Within the state of Kentucky, two species of bats are federally listed as endangered. The summer habitats of the Indiana bat and the northern long-eared bat (NLEB) are trees, which are often affected by Kentucky Transportation Cabinet (KYTC) projects. To minimize harm to the bats and to reduce the cost of mitigation, restrictions are often imposed that prohibit cutting trees during summer months (April – October). KTC analyzed different tree cutting strategies and studied past construction cost proposals to determine how mitigation costs that would relax tree cutting restrictions have increased overall construction costs and schedule.
The transportation industry recognizes the importance of sustainability in the nation’s infrastructure and as a result, has increased efforts to adopt sustainable policies and practices. Sustainably constructed transportation projects stimulate local economies, increase public involvement, and lessen environmental impacts. KTC analyzed three case studies to determine to what extent sustainable measures were included in the planning, design, and construction of transportation infrastructure projects. FHWA’s INVEST rating system was used as a benchmark for determining if the Cabinet’s past projects and current processes utilize sustainable concepts. The Center was able to show that while there is room for improvement, Kentucky appears to be ahead of the curve on putting sustainability into practice on road construction and road maintenance projects.
Alternate Technical Concepts
Alternative Technical Concepts, or ATC, is a flexible highway contracting process that enables innovation, reduces project delivery time, and provides cost savings. KTC researchers selected the US-460 Russell Fork project to study the ATC process. This research study was a collaborative effort with two other KTC program areas: Project Development and Construction Engineering and Management. Contractors prequalified by the Kentucky Transportation Cabinet (KYTC) attended an informational meeting to learn about the ATC bidding process and were presented with KYTC’s draft project plans, which describe construction of the Pond Creek bridge, building a ramp from KY 80 to the new road, and paving/surfacing requirements. An ecology survey revealed practices that interfere with the habitat of the Big Sandy Crayfish, which changed the letting date.
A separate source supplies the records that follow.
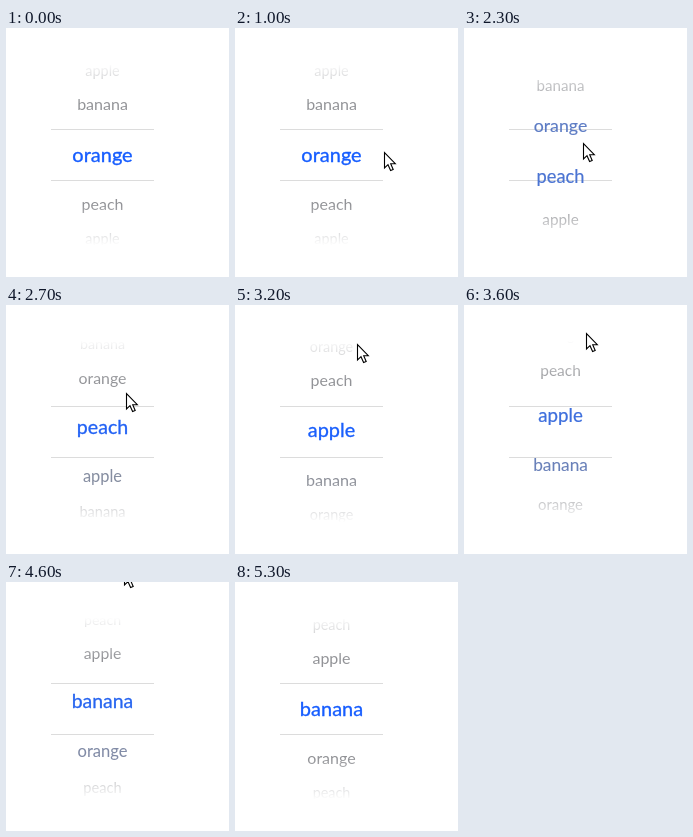
These frames come from a looping animation (223 by 249 pixels, 5800 ms). An HTML page with a canvas:

```html
<!DOCTYPE html>
<html lang="en">
<head>
<meta charset="utf-8">
<title>Fruit picker</title>
<style>
  html, body { margin: 0; width: 100%; height: 100%; overflow: hidden; background: #fff; }
  canvas { display: block; }
</style>
</head>
<body>
<canvas width="223" height="249"></canvas>
<script>
const ctx = document.querySelector('canvas').getContext('2d');
const LOOP = 5800, STEP = 100, ENTER = 100, LEAVE = 5300;
const CENTER_X = 96.5, CENTER_Y = 126.5;
const FRUITS = ['orange', 'peach', 'apple', 'banana'];
const BLUE = [22, 93, 255], GRAY = [146, 147, 151];
const ARROW = new Path2D('M.5 .7V16L4 12.7 6.6 18.5 9.2 17.5 6.7 11.7H11.3Z');

// Pointer moves; the wheel follows while dragged, then settles
const HOME = { x: 152, y: 140, scroll: 0 };
const MOVES = [
  { from: 100, to: 500, x: 150, y: 161, scroll: 0 },
  { from: 600, to: 1200, x: 149, y: 106, scroll: 0 },
  { from: 1400, to: 1870, x: 117, y: 143, scroll: 0 },
  { from: 1870, to: 2700, x: 120, y: 88, scroll: 1.1 },
  { from: 2700, to: 3200, x: 122, y: 39, scroll: 2.03 },
  { from: 3200, to: 4000, x: 121, y: 17, scroll: 2.62 },
  { from: 4000, to: 4600, x: 118, y: -13, scroll: 3.14 },
  { from: 4600, to: 5000, x: 129, y: 20, scroll: 3.08 },
  { from: 5000, to: 5200, x: 165, y: 219, scroll: 3 },
];

const mix = (a, b, p) => a + (b - a) * p;

function stateAt(t) {
  let state = HOME;
  for (const move of MOVES) {
    if (t <= move.from) break;
    const p = Math.min((t - move.from) / (move.to - move.from), 1);
    state = {
      x: mix(state.x, move.x, p),
      y: mix(state.y, move.y, p),
      scroll: mix(state.scroll, move.scroll, p),
    };
  }
  return state;
}

function drawRow(name, offset) {
  const dist = Math.abs(offset);
  const near = Math.min(dist, 1), far = Math.max(dist - 1, 0);
  const size = 20 - 4 * near - 1.6 * far;
  const y = CENTER_Y + Math.sign(offset) * (50 * near + 34 * far) + size * .36;
  ctx.font = `${size}px Lato, sans-serif`;
  ctx.fillStyle = ctx.strokeStyle = `rgb(${BLUE.map((v, i) => Math.round(mix(v, GRAY[i], near)))})`;
  ctx.fillText(name, CENTER_X, y);
  if (near < 1) {
    ctx.lineWidth = .35 * (1 - near);
    ctx.strokeText(name, CENTER_X, y);
  }
}

// Fades rows to white between two distances from the centre
function drawFade(side) {
  const inner = CENTER_Y + side * 50, outer = CENTER_Y + side * 91;
  const fade = ctx.createLinearGradient(0, inner, 0, outer);
  fade.addColorStop(0, 'rgba(255,255,255,0)');
  fade.addColorStop(1, '#fff');
  ctx.fillStyle = fade;
  ctx.fillRect(0, inner, 223, side * 130);
}

function drawPointer(x, y) {
  ctx.save();
  ctx.translate(Math.round(x), Math.round(y));
  ctx.fillStyle = '#fff';
  ctx.strokeStyle = '#000';
  ctx.lineWidth = 1.1;
  ctx.fill(ARROW);
  ctx.stroke(ARROW);
  ctx.restore();
}

function draw(now) {
  const t = Math.floor(now % LOOP / STEP) * STEP;
  const { x, y, scroll } = stateAt(t);
  ctx.fillStyle = '#fff';
  ctx.fillRect(0, 0, 223, 249);
  ctx.fillStyle = '#dcdcdc';
  for (const lineY of [101, 152]) ctx.fillRect(45, lineY, 103, 1);

  ctx.textAlign = 'center';
  const middle = Math.round(scroll);
  for (let row = middle - 3; row <= middle + 3; row++) {
    drawRow(FRUITS[(row + 4) % 4], row - scroll);
  }
  drawFade(-1);
  drawFade(1);
  if (t >= ENTER && t < LEAVE) drawPointer(x, y);
}

let start;
function tick(now) {
  start ??= now;
  draw(now - start);
  requestAnimationFrame(tick);
}
requestAnimationFrame(tick);
</script>
</body>
</html>
```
The ATC process stipulates that contractors receive the information 6 months before the official advertisement during which time a Technical Review committee is organized. A contractor decides where they could provide innovation and technical expertise and at that point, delivers a formal submission of the idea. The ATC is proposed as an alternative to a bid item — this could include design solutions, project specifications, materials, products, or traffic control. A contractor can propose multiple ATCs.
The proposed ATC concept must differ from the base design in the KYTC contract documents, meet the schedule, maintain the project’s purpose and function, and meet all policies and environmental regulations. If the contractor’s ATC is approved, they can submit only one alternative bid as a lump sum item that includes a schedule of values. If KYTC approves a contractor’s ATC but does not award a contract, the contractor is eligible for a stipend. The winning contractor becomes the Engineer of Record and is responsible for all engineering plans. Before the project’s construction phase, KYTC approves all plans. The primary goal of the ATC contracting process is to develop a product equal to or better that what would have been produced by the concept it replaces.